** Record extracts follows **

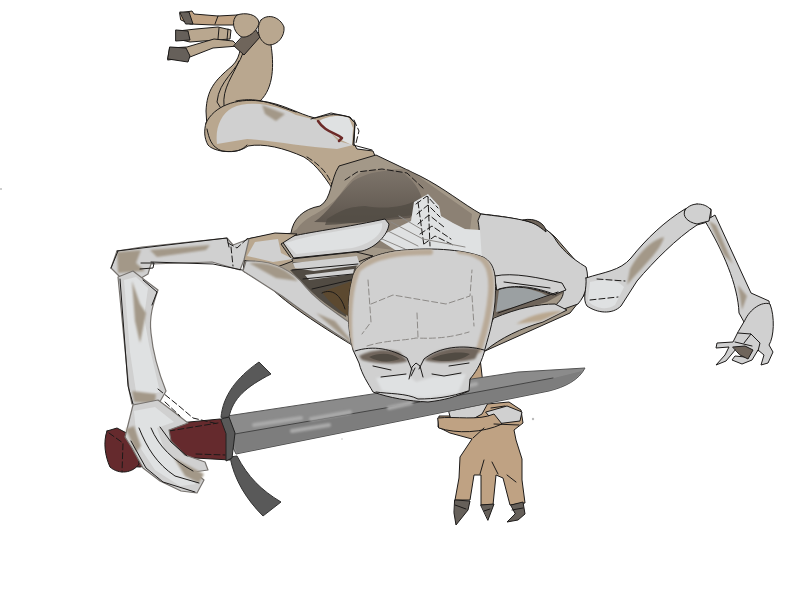
<!DOCTYPE html>
<html lang="en">
<head>
<meta charset="utf-8">
<title>Crawling skeleton with sword</title>
<style>
:root {
  --paper: #ffffff;
  --bone: #d0d0d0;
  --bone-light: #dfe1e2;
  --tan: #b9a78f;
  --foot: #bfa283;
  --shade: #a39888;
  --umber: #6f655b;
  --deep: #514b43;
  --steel: #8b8b8b;
  --steel-dark: #7d7d7d;
  --guard: #595959;
  --grip: #652a2d;
  --ink: #1c1a19;
}
html, body { margin: 0; background: var(--paper); overflow: hidden; }
svg { display: block; width: 800px; height: 600px; }
path, ellipse { stroke-linejoin: round; stroke-linecap: round; }
.bone { fill: var(--bone); }
.light { fill: var(--bone-light); }
.tan { fill: var(--tan); }
.foot { fill: var(--foot); }
.shade { fill: var(--shade); }
.umber { fill: var(--umber); }
.deep { fill: var(--deep); }
.claw { fill: #66605a; }
.outline { stroke: var(--ink); stroke-width: 1; }
.soft { stroke: #77736f; stroke-width: 1.2; }
.line { fill: none; stroke: var(--ink); stroke-width: 1; }
.faint { fill: none; stroke: #8d8a87; stroke-width: 1; }
.dash { stroke-dasharray: 6 3; }
.blur { filter: url(#smudge); }
</style>
</head>
<body>
<svg viewBox="0 0 800 600" role="img" aria-label="A skeleton crawling forward with a sword under its jaw">
<defs>
  <filter id="smudge" x="-20%" y="-20%" width="140%" height="140%"><feGaussianBlur stdDeviation="1.3"/></filter>
  <linearGradient id="cavity" x1="0" y1="0" x2="0" y2="1">
    <stop offset="0" stop-color="#7d746a"/><stop offset="1" stop-color="#5d554d"/>
  </linearGradient>
  <clipPath id="skull-shape"><path d="M352 280C355 262 372 255 395 251C428 247 462 249 483 257C497 264 496 280 495 302C493 325 487 340 484 353C480 366 475 373 470 379L469 391C455 397 445 400 428 402C408 401 390 398 373 392C368 383 362 375 359 363L353 350C347 330 347 300 352 280Z"/></clipPath>
</defs>
<rect width="800" height="600" fill="var(--paper)"/>

<g id="hind-leg">
  <path class="foot outline" d="M180 13L192 11L194 14L218 16L237 15L236 25L214 25L190 24L181 20Z"/>
  <path class="claw outline" d="M180 12L189 12L193 24L186 24Z"/>
  <path class="tan outline" d="M178 31L196 29L218 27L231 30L230 39L216 40L190 42L177 39Z"/>
  <path class="claw outline" d="M176 30L188 31L190 40L176 41Z"/>
  <path class="tan outline" d="M170 48L187 47L214 39L233 41L238 46L213 48L190 57L168 60Z"/>
  <path class="claw outline" d="M170 47L186 48L190 56L188 62L168 59Z"/>
  <path class="line" d="M218 16L215 24M219 28L218 39M228 29L227 40"/>
  <path class="tan outline" d="M250 28C238 42 243 56 232 66C214 81 207 90 206 111L207 128L222 115C235 106 246 108 260 101C274 88 274 64 271 45Z"/>
  <path class="line" d="M243 53C237 72 219 80 217 102L222 110M239 61C233 76 222 88 224 106" stroke-width="1.5"/>
  <path class="umber outline" d="M253 25L260 37L244 55L234 46Z"/>
  <path class="tan outline" d="M237 15C245 12 258 14 259 23C257 32 246 40 240 36C233 31 231 20 237 15Z"/>
  <path class="tan outline" d="M261 20C268 13 280 17 284 27C285 36 278 45 269 45C259 43 255 29 261 20Z"/>
  <path class="tan outline" d="M206 123C214 106 236 98 260 101C282 103 298 114 315 118C325 116 332 112 349 117L355 123L354 144L357 149L373 151L375 156L339 174L336 195C328 181 317 165 304 157C284 148 264 143 248 146C236 155 214 152 208 145C204 138 204 130 206 123Z"/>
  <path class="bone" d="M232 108C250 99 278 106 296 115L320 121L338 141L353 145L337 149C304 147 276 141 247 139L217 144C215 128 221 114 232 108Z"/>
  <path class="light" d="M319 121C326 117 338 114 349 118L353 128L352 145L339 139L331 133Z"/>
  <path class="shade blur" d="M262 105L285 114L276 121L265 114Z"/>
  <path d="M318 121C325 132 334 132 342 138L339 141" fill="none" stroke="#6c2a28" stroke-width="2.5"/>
  <path class="line" d="M207 129C209 138 211 147 222 151C237 153 242 150 247 145M236 101C260 96 276 106 296 112M311 119L331 113L350 117L355 123L353 145L372 150"/>
  <path class="line dash" d="M354 120L359 131L356 143M307 157C325 168 330 178 334 190"/>
</g>

<g id="torso">
  <path class="shade outline" d="M291 233C293 219 303 209 320 206C332 199 330 180 339 166L376 155L420 176C444 188 463 204 481 214C510 217 540 221 556 238L582 268L590 288L570 313L485 351L352 345C319 325 287 304 270 287L243 271L247 239L275 234Z"/>
  <path class="umber" fill-opacity=".45" d="M297 229C307 215 321 214 336 199C346 188 350 177 366 170L408 169L472 214L470 230L393 250L287 236Z"/>
  <path fill="url(#cavity)" d="M314 222C327 214 339 194 353 181C367 172 387 169 400 171C412 178 421 190 423 203L410 218L357 223Z"/>
  <path class="deep" d="M327 219C340 211 346 207 365 206C384 209 402 208 417 200L414 215C380 219 355 224 325 225Z" opacity=".75"/>
  <path class="line dash" d="M345 180L357 172L382 169L407 173L425 190" stroke-width=".7"/>
  <path class="bone outline" d="M481 214C510 218 540 219 554 237C560 248 571 258 586 267C590 280 586 295 578 304L561 310L553 307C563 300 568 290 557 282L495 276L475 258C480 240 480 230 478 221Z"/>
  <path class="umber outline" d="M523 220C535 217 546 224 546 232C539 226 533 222 523 220Z"/>
  <path class="light" d="M414 202L428 194L439 206L441 216L453 223L465 229L480 230L482 260L400 253L376 238L411 221Z"/>
  <path class="line dash" d="M416 204L427 196L438 208M417 214L428 205L440 217M418 224L429 215L444 227M420 234L432 226L451 239M424 244L435 236L455 246M418 202L424 246M428 197L430 246"/>
  <path class="faint" d="M391 222L423 239L465 247M386 230L418 246M382 239L405 249M399 216L421 229"/>
  <path class="bone outline" d="M281 239C306 232 333 230 385 219L389 224C388 235 375 248 362 251L294 258Z"/>
  <path class="light" d="M286 243C315 233 350 230 382 223C384 234 370 244 352 248L296 254Z"/>
  <path class="line" d="M291 259L356 252L373 256L353 264L293 263"/>
  <path class="tan outline" d="M247 239L275 233L297 234L281 244L293 261L277 267L243 260Z"/>
  <path class="bone" d="M255 242L278 239L281 253L293 259L273 262L247 256Z"/>
  <path class="deep" d="M290 270C310 267 335 263 357 264L350 296L346 317C327 307 307 289 290 270Z"/>
  <path class="bone" d="M293 263L357 256L360 265L314 271L295 268ZM305 275L354 269L353 274L309 280Z"/>
  <path d="M322 292L352 281L348 316C339 310 329 302 322 292Z" fill="#5c4930"/>
  <path class="line" d="M292 270L358 264M303 279L353 274M312 289L351 280M322 293C332 288 341 295 345 309"/>
  <path class="bone soft" d="M246 261C272 260 291 269 305 286C318 302 334 311 350 323L352 344C330 330 310 317 282 296L243 271Z"/>
  <path class="shade blur" d="M249 263C270 261 287 269 298 281L276 278ZM316 313L335 321L350 339L352 344Z"/>
  <path class="umber" d="M497 278C521 278 550 279 562 285L563 293L547 302L494 317Z"/>
  <path class="bone outline" d="M495 276C513 272 540 278 562 283L566 290L553 295C534 287 512 285 497 290Z"/>
  <path fill="#9ba0a2" d="M499 290C518 284 536 290 548 296L521 305L496 312Z"/>
  <path class="line" d="M499 289C520 283 541 289 556 295M498 313L558 292M504 282L550 288"/>
  <path class="bone outline" d="M494 318C518 308 538 304 555 304L567 310L543 322C522 328 500 338 485 351L481 344Z"/>
  <path class="tan blur" d="M516 324C534 313 550 311 563 311L541 321Z"/>
</g>

<g id="far-arm">
  <path class="bone outline" d="M586 278C604 272 620 271 631 258C646 239 665 221 685 209L697 204L711 209V221L697 225C677 238 654 261 637 281L621 306C612 315 597 313 587 306C582 299 587 289 586 278Z"/>
  <path class="shade blur" d="M630 269C640 250 654 239 664 237C661 250 645 264 627 285Z"/>
  <path class="light" d="M590 282C605 278 618 280 624 287L615 305C604 312 592 306 588 301Z"/>
  <path class="line dash" d="M597 279L625 281M590 300L618 297" stroke="#777" stroke-width="2"/>
  <path class="bone outline" d="M705 221L715 215C727 241 739 267 751 293L769 301L770 309L744 322L739 313C738 285 723 251 705 221Z"/>
  <path class="shade blur" d="M709 221L716 225L733 264L724 255ZM738 285L747 296L742 310Z"/>
  <path class="bone outline" d="M685 210C692 201 706 203 711 210L709 221L697 224C687 222 682 216 685 210Z"/>
  <path class="bone outline" d="M745 320C750 309 762 301 770 304C775 317 774 337 769 345L773 352L768 363L761 365L764 355L758 350L752 360L742 364L732 360L735 356L745 357L748 348L736 349L726 361L716 365L725 355L729 347L716 348L717 343L733 342L738 332Z"/>
  <path class="umber outline" d="M733 347L745 346L753 350L748 359L740 355Z"/>
  <path class="line" d="M738 333L751 334L744 343M751 334L760 343L758 351M735 342L752 346"/>
</g>

<g id="fore-foot">
  <path class="foot outline" d="M469 361L480 358L483 384L487 404L509 402L521 410L523 423L514 430L516 440L522 459L522 480L525 503L510 505L503 478L496 475L493 505L481 505L481 475L474 475L470 500L455 500L459 478L460 457L472 439L450 433L438 427L439 416L465 416Z"/>
  <path class="bone outline" d="M449 411L488 403L482 414L469 421L451 419ZM486 412L507 406L522 412L520 421L496 424Z"/>
  <path class="foot outline" d="M438 418C456 416 478 421 494 414L502 424C483 433 456 434 439 428Z"/>
  <path class="line" d="M473 438L484 428M491 408L505 406M494 424L519 425M480 474L484 460M498 474L492 462M507 475L516 482"/>
  <path class="claw outline" d="M455 500L470 501L468 510L456 525L454 513ZM481 505L494 504L488 520ZM511 505L523 502L525 514L518 520L507 522L515 514Z"/>
  <path class="line" d="M455 505L466 509M484 511L490 509M512 510L523 508"/>
</g>

<g id="sword">
  <path fill="var(--grip)" stroke="var(--ink)" d="M122 434L148 426L220 419L229 422L230 460L195 458L140 467L121 466Z"/>
  <path fill="var(--grip)" stroke="var(--ink)" d="M107 431L117 428L136 438L139 464C133 473 119 475 110 467C105 456 103 442 107 431Z"/>
  <path class="line dash" d="M109 433L123 443L122 472M169 431L218 423M196 454L225 455" stroke="#b77"/>
  <path fill="var(--steel)" stroke="#555" d="M227 416L518 372L585 368C579 380 565 387 549 391L236 454L228 437Z"/>
  <path fill="var(--steel-dark)" d="M230 435L472 393L550 379L582 371C575 381 562 387 549 390L237 453Z"/>
  <path d="M229 435L472 393L553 378" fill="none" stroke="#444"/>
  <path class="blur" d="M254 425L301 418M292 431L329 425M311 419L350 412M389 408L411 403M453 389L476 384" fill="none" stroke="#aaa" stroke-width="4"/>
  <path fill="var(--guard)" stroke="#333" d="M221 417C223 396 236 378 259 362L271 374C246 387 233 398 229 417ZM230 457L237 456C248 477 261 490 281 502L263 516C247 500 234 480 230 457Z"/>
  <path fill="var(--guard)" stroke="#222" d="M221 419L229 417L235 433L232 458L226 461L226 434Z"/>
</g>

<g id="skull">
  <path class="bone outline" d="M352 280C355 262 372 255 395 251C428 247 462 249 483 257C497 264 496 280 495 302C493 325 487 340 484 353C480 366 475 373 470 379L469 391C455 397 445 400 428 402C408 401 390 398 373 392C368 383 362 375 359 363L353 350C347 330 347 300 352 280Z"/>
  <g clip-path="url(#skull-shape)">
    <path class="blur" d="M350 348C348 320 348 290 358 269C375 255 400 252 430 252M460 251C486 253 493 267 491 293C489 319 483 337 479 350" fill="none" stroke="#b9aa98" stroke-width="6"/>
    <path class="light blur" d="M376 378L407 374L416 382L433 377L466 374L458 393L425 398L382 391Z"/>
  </g>
  <path class="faint dash" d="M368 280L371 322L362 334M371 304L393 295L446 304L470 296L472 270M472 296L474 326M367 346C386 340 402 341 416 338C438 339 452 337 469 332M417 313L418 337" stroke-width=".8"/>
  <path class="umber blur" d="M359 356C370 350 385 348 399 352L408 361C394 365 376 364 362 360ZM424 360C435 350 454 345 480 349L475 359C458 363 438 364 424 360Z"/>
  <path class="deep" d="M369 357C380 352 392 353 400 359C389 363 378 362 369 357ZM431 359C442 353 459 351 470 354C462 361 443 363 431 359Z"/>
  <path class="line" d="M355 351C374 345 391 349 407 358L412 370M484 350C463 344 439 347 424 359L419 369M409 379L412 367L416 363L420 366L423 377M411 376L415 368M373 366L391 370M381 377L406 374M432 374L444 376L461 373M449 366L469 363M376 392C389 394 406 393 418 399C435 399 451 397 468 391"/>
</g>

<g id="near-arm">
  <path class="bone soft" d="M117 251L142 247L227 238L233 245L249 239L244 260L240 270L212 262L151 264L148 274L136 281L119 276L111 268Z"/>
  <path class="shade blur" d="M117 252L141 250L136 263L145 271L118 273ZM150 250L210 245L206 250L157 257Z"/>
  <path class="line" d="M117 251L167 245L227 238L229 247M111 268L118 251M151 262L213 264L242 270M141 263L154 263L153 268L140 269" stroke="#555"/>
  <path class="line dash" d="M228 243L237 248L247 239M231 247L233 266" stroke-width="2"/>
  <path class="bone soft" d="M118 277L133 271L146 281L158 290C153 304 149 317 151 333C153 354 160 376 166 391L158 405L132 404L129 390L124 339Z"/>
  <path class="light" d="M124 280L136 277L148 288L144 317L149 345L160 392L137 398L130 352Z"/>
  <path class="shade blur" d="M132 281L140 304L146 313L140 343L135 321ZM132 391L156 394L155 403L134 402Z"/>
  <path class="line" d="M120 279L128 386L133 404M143 280L157 292L152 305" stroke="#555"/>
  <path class="bone soft" d="M133 405L158 400L174 412L188 423L169 430L171 441L185 455L205 462L208 470L194 472L204 480L197 493L181 491L160 481L143 468L132 448L125 437Z"/>
  <path class="light" d="M134 411L155 407L174 422L157 428L164 449L184 469L196 484L180 486L155 470L137 443Z"/>
  <path class="shade blur" d="M174 458L204 474L199 483L185 476ZM126 429L134 426L141 446L136 452Z"/>
  <path class="line" d="M139 428C147 448 157 464 175 476L199 483M151 428C159 447 173 460 193 471M160 427L171 442L187 456M131 441L146 468L163 482L195 492" stroke="#666"/>
  <path class="line dash" d="M158 389L179 406L193 418L218 424M165 402L180 416" stroke="#998b7b"/>
</g>

<g id="specks" fill="#777">
  <circle cx="1" cy="189" r=".7"/>
  <circle cx="533" cy="419" r="1.2" fill="#bbb"/>
  <circle cx="342" cy="439" r="1" fill="#ddd"/>
</g>
</svg>
</body>
</html>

** End of Record extracts **

■ Exercise brief ■
Copy out every line in the listing where the word "body" appears.

■ Exercise response ■
html, body { margin: 0; background: var(--paper); overflow: hidden; }
<body>
</body>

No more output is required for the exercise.